(1) Our mission is to train our children to become skillful handlers of the Truth of God as recorded in the Scriptures in order that they might not only be hearers, but doers of the Word. They must be deeply anchored in understanding and interpreting literature. They will be encouraged to love language, as it was the means by which the Creator of the Universe chose to reveal Himself to us.
Gustav spends 15-20 minutes every morning following breakfast in the Word with the kids. They have gone through the books of John, Acts, Romans, Joshua, Genesis and Exodus in the past couple of years. I am blessed to have a husband who takes the command to “teach them to his sons” so seriously. His own deep personal study also allows him to answer their sometimes very insightful questions on the fly. This morning’s discussion? If the Lord is immutable, how did he change his mind after Moses’ entreaty in Exodus 32: 11-14? Good stuff.
To finish up our devotion time we frequently sing a hymn together. We have, as a family, memorized many hymns. The teaching in those old, great hymns is just incredible. I believe we do a disservice to our children when we write them off as antiquated. Just recently, we have begun singing hymns in parts. Honestly, it is such an incredible, worshipful time to be able to sing the great truths of Scripture together as a family. Remember, we are commanded in Scripture to sing, but nowhere are we commanded to sing well! He just wants us to lift our voices in praise!
Personal Bible Study
Once our kids can read they are expected to read their Bible every morning. If there is one habit we want to instill in their lives, it would be this. The older children have daily reading plans that they follow and Nicholas and Gretchen both managed to read through the whole Bible in 2008. Our younger kids just spend 10 minutes reading somewhere in their Bible.

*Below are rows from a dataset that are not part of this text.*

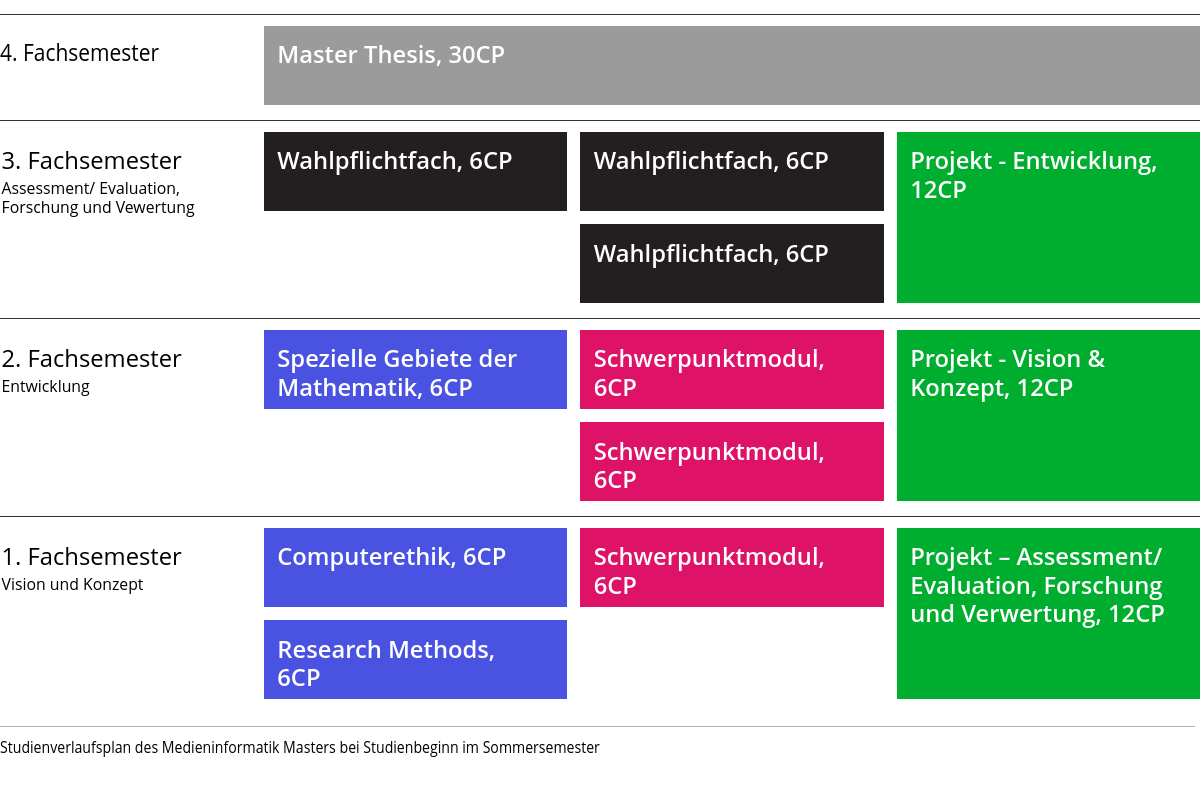
<!DOCTYPE html>
<html lang="de">
<head>
<meta charset="utf-8">
<title>Studienverlaufsplan</title>
<style>
:root {
  --ink: #000;
  --rule: #333;
  --rule-light: #b0b0b0;
  --thesis: #9b9b9b;
  --elective: #231f20;
  --core: #4a52e1;
  --focus: #de1266;
  --project: #00ae2f;
}
* { box-sizing: border-box; margin: 0; padding: 0; }
html, body { width: 1200px; height: 796px; overflow: hidden; background: #fff; }
body {
  padding-top: 14px;
  color: var(--ink);
  font-family: "Open Sans", "Noto Sans", sans-serif;
  font-size: 23.75px;
  line-height: 28.5px;
}
.semester {
  display: grid;
  grid-template-columns: 264px 936px;
  height: 198px;
  padding-top: 11.2px;
  border-top: 1px solid var(--rule);
}
.semester.final { height: 106px; }
.label {
  display: flex;
  flex-direction: column;
  gap: 4.9px;
  padding: 13.7px 0 0 1.5px;
  white-space: nowrap;
}
.label h2 { font-size: inherit; font-weight: 400; }
.label p { font-size: 15.8px; line-height: 19px; }
.final .label { padding: 12px 0 0; }
.final h2 { transform: scaleX(.882); transform-origin: 0 0; }
.modules {
  display: grid;
  grid-template-columns: repeat(3, 1fr);
  grid-template-rows: 79px 79px;
  gap: 13.2px 13.3px;
}
.final .modules { grid-template-columns: 1fr; grid-template-rows: 79px; }
.column { display: grid; grid-row: span 2; grid-template-rows: 79px 79px; gap: 13.2px; }
.module {
  padding: 14.3px 0 0 13.3px;
  color: #fff;
  font-weight: 600;
  white-space: nowrap;
}
.thesis { background: var(--thesis); }
.elective { background: var(--elective); }
.core { background: var(--core); }
.focus { background: var(--focus); }
.project { grid-row: span 2; background: var(--project); }
.caption {
  width: 1195px;
  margin-top: 12px;
  padding-top: 11px;
  border-top: 1px solid var(--rule-light);
  font-size: 15.8px;
  line-height: 19px;
  white-space: nowrap;
}
.caption p { transform: scaleX(.893); transform-origin: 0 0; }
</style>
</head>
<body>
<main>
  <section class="semester final">
    <div class="label"><h2>4. Fachsemester</h2></div>
    <div class="modules">
      <div class="module thesis">Master Thesis, 30CP</div>
    </div>
  </section>

  <section class="semester">
    <div class="label">
      <h2>3. Fachsemester</h2>
      <p>Assessment/ Evaluation,<br>Forschung und Vewertung</p>
    </div>
    <div class="modules">
      <div class="column">
        <div class="module elective">Wahlpflichtfach, 6CP</div>
      </div>
      <div class="column">
        <div class="module elective">Wahlpflichtfach, 6CP</div>
        <div class="module elective">Wahlpflichtfach, 6CP</div>
      </div>
      <div class="module project">Projekt - Entwicklung,<br>12CP</div>
    </div>
  </section>

  <section class="semester">
    <div class="label">
      <h2>2. Fachsemester</h2>
      <p>Entwicklung</p>
    </div>
    <div class="modules">
      <div class="column">
        <div class="module core">Spezielle Gebiete der<br>Mathematik, 6CP</div>
      </div>
      <div class="column">
        <div class="module focus">Schwerpunktmodul,<br>6CP</div>
        <div class="module focus">Schwerpunktmodul,<br>6CP</div>
      </div>
      <div class="module project">Projekt - Vision &amp;<br>Konzept, 12CP</div>
    </div>
  </section>

  <section class="semester">
    <div class="label">
      <h2>1. Fachsemester</h2>
      <p>Vision und Konzept</p>
    </div>
    <div class="modules">
      <div class="column">
        <div class="module core">Computerethik, 6CP</div>
        <div class="module core">Research Methods,<br>6CP</div>
      </div>
      <div class="column">
        <div class="module focus">Schwerpunktmodul,<br>6CP</div>
      </div>
      <div class="module project">Projekt – Assessment/<br>Evaluation, Forschung<br>und Verwertung, 12CP</div>
    </div>
  </section>
</main>
<footer class="caption">
  <p>Studienverlaufsplan des Medieninformatik Masters bei Studienbeginn im Sommersemester</p>
</footer>
</body>
</html>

It’s about forming the habit, not about quantity .
Scripture (and other) Memory
I was so blessed a couple of years ago to find Charlotte Mason’s Scripture Memory System. It has been such a great, systematic way to memorize Scripture together. We purpose to memorize larger portions of Scripture with some shorter ones thrown in. This year we have memorized Genesis 1, Exodus 20:2-17, Isaiah 53, Psalm 8, as well as 10-12 shorter verses. They do this on top of the AWANA verses they memorize each week. I do not mention this to brag, simply to show that with a systematic approach, our kids can hide a lot of God’s Word in their hearts. (And their Mommies, too!)

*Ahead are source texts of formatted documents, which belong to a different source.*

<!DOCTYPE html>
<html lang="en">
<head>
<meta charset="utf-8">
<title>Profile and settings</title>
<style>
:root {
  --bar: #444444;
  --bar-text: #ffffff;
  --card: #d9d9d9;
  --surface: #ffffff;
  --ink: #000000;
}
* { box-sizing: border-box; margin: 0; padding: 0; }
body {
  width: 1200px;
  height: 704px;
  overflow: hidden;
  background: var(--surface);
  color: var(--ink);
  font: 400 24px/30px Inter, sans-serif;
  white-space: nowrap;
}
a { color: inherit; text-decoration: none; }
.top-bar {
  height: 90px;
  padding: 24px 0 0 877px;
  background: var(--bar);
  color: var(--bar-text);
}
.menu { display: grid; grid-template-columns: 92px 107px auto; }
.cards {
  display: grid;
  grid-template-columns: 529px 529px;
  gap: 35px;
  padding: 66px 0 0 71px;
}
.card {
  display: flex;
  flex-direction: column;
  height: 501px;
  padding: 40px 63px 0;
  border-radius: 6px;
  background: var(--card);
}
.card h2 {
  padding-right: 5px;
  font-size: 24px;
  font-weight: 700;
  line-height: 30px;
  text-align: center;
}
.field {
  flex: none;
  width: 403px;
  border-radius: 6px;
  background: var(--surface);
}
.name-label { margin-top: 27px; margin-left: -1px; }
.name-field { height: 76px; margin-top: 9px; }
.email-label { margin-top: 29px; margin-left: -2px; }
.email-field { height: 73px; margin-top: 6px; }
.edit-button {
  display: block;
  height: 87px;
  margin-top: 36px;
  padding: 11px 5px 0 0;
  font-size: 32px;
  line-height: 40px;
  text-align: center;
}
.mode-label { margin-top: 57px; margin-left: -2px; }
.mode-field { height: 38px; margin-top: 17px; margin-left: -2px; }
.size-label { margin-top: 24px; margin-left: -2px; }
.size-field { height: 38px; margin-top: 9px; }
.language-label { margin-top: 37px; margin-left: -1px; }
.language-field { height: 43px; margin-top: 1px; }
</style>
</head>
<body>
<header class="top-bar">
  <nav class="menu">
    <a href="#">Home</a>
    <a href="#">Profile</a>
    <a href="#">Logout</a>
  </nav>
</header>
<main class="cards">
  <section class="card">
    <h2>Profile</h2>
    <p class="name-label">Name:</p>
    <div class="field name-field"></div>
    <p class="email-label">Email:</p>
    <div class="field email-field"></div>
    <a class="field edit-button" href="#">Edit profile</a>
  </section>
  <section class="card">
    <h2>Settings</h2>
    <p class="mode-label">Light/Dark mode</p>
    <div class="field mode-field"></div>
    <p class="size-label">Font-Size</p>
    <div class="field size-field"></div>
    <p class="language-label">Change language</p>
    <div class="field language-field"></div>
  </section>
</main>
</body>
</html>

We also just love The Institute for Excellence in Writing’s Linguistic Development Through Poetry Memorization. It’s a mouth-full, but a fantastic program for memorizing some great poetry. Again, just 10-15 minutes per day yields a brain full of some lovely stuff.
There is just so much great literature out there, that I sometimes feel there just aren’t enough hours in the day! I love using the 1000 Good Books List and Honey for a Child’s Heart to find great literature selections for my kids at their appropriate reading level. Each year I come up with reading selections that line up with our history studies, as well as the literature I want them to cover that year. Throw in a list for family read-alouds, and we have a great time reading and learning together.

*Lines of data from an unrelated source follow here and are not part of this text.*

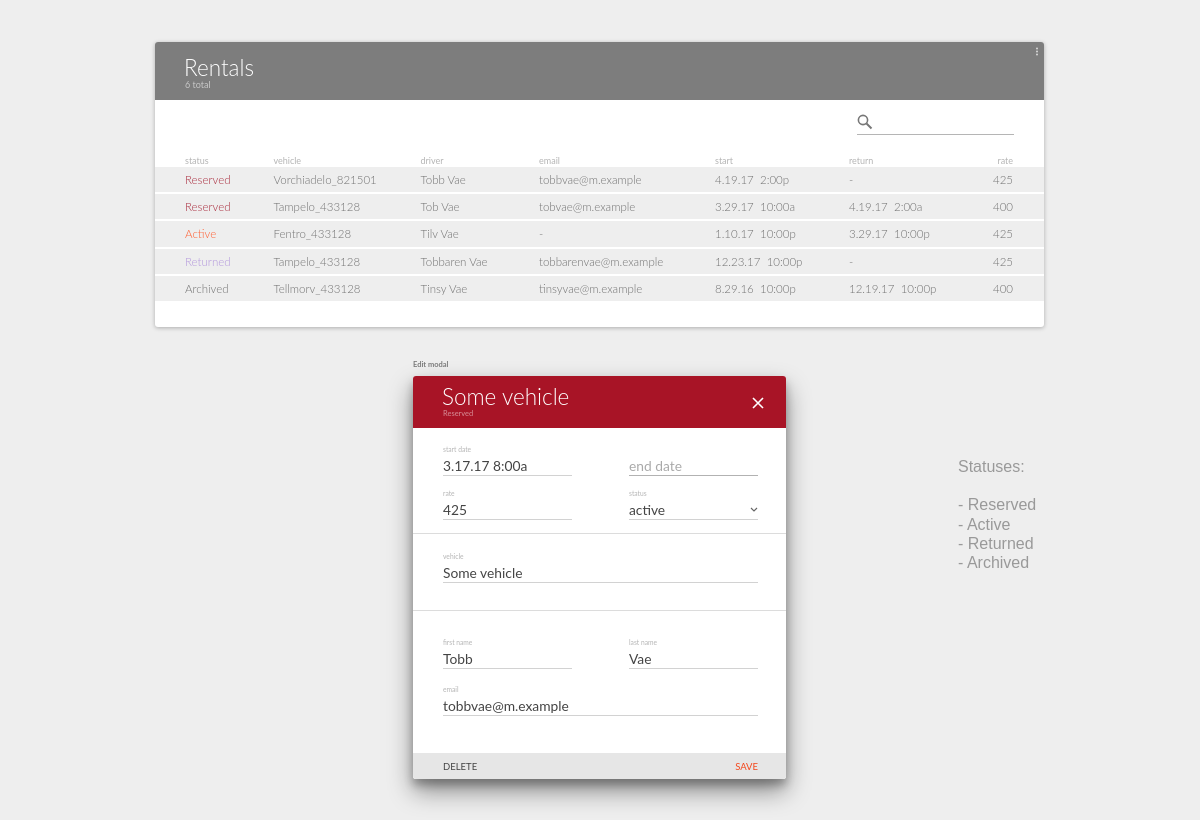
<!DOCTYPE html>
<html lang="en">
<head>
<meta charset="utf-8">
<title>Rentals</title>
<style>
:root {
  --page: #eeeeee;
  --surface: #ffffff;
  --bar: #7d7d7d;
  --row: #eeeeee;
  --text: #6f6f6f;
  --ink: #444444;
  --faint: #b4b4b4;
  --line: #d2d2d2;
  --crimson: #a81426;
  --reserved: #a8283a;
  --active: #ff5a2c;
  --returned: #b295dc;
  --save: #f4471c;
  --footer: #e6e6e6;
}
* { box-sizing: border-box; margin: 0; padding: 0; }
html, body { width: 1200px; height: 820px; overflow: hidden; }
body { position: relative; background: var(--page); color: var(--text); font-family: Lato, "Open Sans", sans-serif; }
h1, h2 { font-size: 22.5px; line-height: 26px; font-weight: 300; color: #fff; }
svg { display: block; fill: none; }

.rentals {
  position: absolute; left: 155px; top: 42px; width: 889px; height: 285px;
  background: var(--surface); border-radius: 3px; box-shadow: 0 1px 4px rgba(0,0,0,.28);
}
.rentals-header {
  display: flex; justify-content: space-between; height: 58px; padding: 13px 5px 0 29px;
  background: var(--bar); border-radius: 3px 3px 0 0;
}
.rentals-header p { padding-left: 1px; font-size: 9px; line-height: 10px; margin-top: -1px; color: #c9c9c9; }
.more { margin-top: -8px; }
.toolbar { display: flex; justify-content: flex-end; height: 53px; padding: 13px 30px 0 0; }
.search { width: 157px; height: 22px; border-bottom: 1px solid #b5b5b5; }
.row {
  display: grid; grid-template-columns: 88.5px 147px 118.5px 176px 134px 1fr;
  align-items: center; padding: 0 31px 0 30px; height: 25.2px;
  font-size: 11.5px; font-weight: 300; white-space: pre; background: var(--row);
}
.row > :last-child { text-align: right; }
.rows { display: flex; flex-direction: column; gap: 2px; }
.columns { height: 14px; font-size: 9px; font-weight: 400; color: var(--faint); background: none; }
.reserved { color: var(--reserved); }
.active { color: var(--active); }
.returned { color: var(--returned); }

.caption { position: absolute; left: 413px; top: 360px; font-size: 7.5px; line-height: 10px; font-weight: 700; color: #7a7a7a; }

.modal {
  position: absolute; left: 413px; top: 376px; width: 373px; height: 403px;
  display: flex; flex-direction: column; background: var(--surface); border-radius: 3px; overflow: hidden;
}
.modal-shadow {
  position: absolute; left: 413px; top: 376px; width: 373px; height: 403px; border-radius: 3px;
  box-shadow: 0 12px 24px rgba(0,0,0,.42), 0 6px 9px rgba(0,0,0,.25);
}
.modal-header { display: flex; justify-content: space-between; height: 52px; padding: 8px 22px 0 29px; background: var(--crimson); }
.modal-header p { padding-left: 1px; font-size: 7.5px; line-height: 10px; margin-top: -1px; color: #d88f98; }
.close { margin-top: 13px; }
.section { display: grid; grid-template-columns: 129px 129px; column-gap: 57px; padding: 0 28px 0 30px; align-content: start; }
.section + .section { border-top: 1px solid #dcdcdc; }
.dates { height: 105px; padding-top: 17px; row-gap: 13px; }
.vehicle { height: 77px; padding-top: 18px; }
.driver { flex: 1; padding-top: 27px; row-gap: 16px; }
.field { height: 31px; border-bottom: 1px solid var(--line); }
.field.wide { grid-column: 1 / -1; }
.field small { display: block; height: 9px; margin-bottom: 2px; font-size: 6.7px; line-height: 9px; color: var(--faint); }
.field span { display: flex; justify-content: space-between; align-items: center; height: 19px; font-size: 13.8px; color: var(--ink); }
.field.empty { padding-top: 11px; border-color: #b2b2b2; }
.field.empty span { color: #a9a9a9; }
.modal-footer { display: flex; justify-content: space-between; align-items: center; height: 26px; padding: 0 28px 0 30px; background: var(--footer); font-size: 9.5px; }
.modal-footer a { color: var(--ink); text-decoration: none; }
.modal-footer .save { color: var(--save); }

.statuses { position: absolute; left: 958px; top: 457px; font: 16px/19.2px "Liberation Sans", Arial, sans-serif; color: #999; }
.statuses ul { margin-top: 19.2px; list-style: none; }
</style>
</head>
<body>
<section class="rentals">
  <header class="rentals-header">
    <div><h1>Rentals</h1><p>6 total</p></div>
    <svg class="more" width="4" height="10" role="img" aria-label="More options">
      <g fill="#d8d8d8"><circle cx="2" cy="1.5" r="1"/><circle cx="2" cy="4.5" r="1"/><circle cx="2" cy="7.5" r="1"/></g>
    </svg>
  </header>
  <div class="toolbar">
    <div class="search">
      <svg width="16" height="17" role="img" aria-label="Search" stroke="#777">
        <circle cx="6" cy="7" r="4.6" stroke-width="1.6"/><path d="M9.5 10.5 14.5 15.5" stroke-width="2"/>
      </svg>
    </div>
  </div>
  <div role="table" aria-label="Rentals">
    <div class="row columns" role="row"><span>status</span><span>vehicle</span><span>driver</span><span>email</span><span>start</span><span style="display:flex;justify-content:space-between"><span>return</span><span>rate</span></span></div>
    <div class="rows">
      <div class="row" role="row"><span class="reserved">Reserved</span><span>Vorchiadelo_821501</span><span>Tobb Vae</span><span>tobbvae@m.example</span><span>4.19.17  2:00p</span><span style="display:flex;justify-content:space-between"><span>-</span><span>425</span></span></div>
      <div class="row" role="row"><span class="reserved">Reserved</span><span>Tampelo_433128</span><span>Tob Vae</span><span>tobvae@m.example</span><span>3.29.17  10:00a</span><span style="display:flex;justify-content:space-between"><span>4.19.17  2:00a</span><span>400</span></span></div>
      <div class="row" role="row"><span class="active">Active</span><span>Fentro_433128</span><span>Tilv Vae</span><span>-</span><span>1.10.17  10:00p</span><span style="display:flex;justify-content:space-between"><span>3.29.17  10:00p</span><span>425</span></span></div>
      <div class="row" role="row"><span class="returned">Returned</span><span>Tampelo_433128</span><span>Tobbaren Vae</span><span>tobbarenvae@m.example</span><span>12.23.17  10:00p</span><span style="display:flex;justify-content:space-between"><span>-</span><span>425</span></span></div>
      <div class="row" role="row"><span>Archived</span><span>Tellmorv_433128</span><span>Tinsy Vae</span><span>tinsyvae@m.example</span><span>8.29.16  10:00p</span><span style="display:flex;justify-content:space-between"><span>12.19.17  10:00p</span><span>400</span></span></div>
    </div>
  </div>
</section>

<div class="modal-shadow"></div>
<p class="caption">Edit modal</p>
<section class="modal">
  <header class="modal-header">
    <div><h2>Some vehicle</h2><p>Reserved</p></div>
    <svg class="close" width="12" height="12" role="img" aria-label="Close" stroke="#fff" stroke-width="1.6"><path d="M1 1 11 11M11 1 1 11"/></svg>
  </header>
  <div class="section dates">
    <div class="field"><small>start date</small><span>3.17.17 8:00a</span></div>
    <div class="field empty"><span>end date</span></div>
    <div class="field"><small>rate</small><span>425</span></div>
    <div class="field"><small>status</small><span>active
      <svg width="8" height="6" aria-hidden="true" stroke="#666" stroke-width="1.2"><path d="M1 1 4 4 7 1"/></svg></span></div>
  </div>
  <div class="section vehicle">
    <div class="field wide"><small>vehicle</small><span>Some vehicle</span></div>
  </div>
  <div class="section driver">
    <div class="field"><small>first name</small><span>Tobb</span></div>
    <div class="field"><small>last name</small><span>Vae</span></div>
    <div class="field wide"><small>email</small><span>tobbvae@m.example</span></div>
  </div>
  <footer class="modal-footer"><a href="#">DELETE</a><a class="save" href="#">SAVE</a></footer>
</section>

<aside class="statuses">
  <p>Statuses:</p>
  <ul><li>- Reserved</li><li>- Active</li><li>- Returned</li><li>- Archived</li></ul>
</aside>
</body>
</html>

Sometimes, it is far more important to let the “schoolwork” go to address a character issue in my kids. This was a hard-learned lesson for me. I like very much crossing things off the daily to-do list. But sometimes it is a better choice to let the work stay unfinished and have that heart-to-heart with the child who is grumbling and complaining, or with the child who is choosing harsh words. Bringing Scripture to bear in these situations promotes opportunities for our children to be “doers of the Word” and not only hearers. Gentle correction and an opportunity to correct the offense and restore the relationship are, in the end, far more important than fractions, vocabulary, or spelling. It is a window into the very character of God. We must be commanded to do these things because they DO NOT come easily to the human race. We would much rather be selfish, prideful complainers, wouldn’t we?
Ultimately, we want to create a home environment where Christ is the head, where opportunities for learning about Him abound, and where His Word is honored.
Up next: Educational Pillar #2 :-)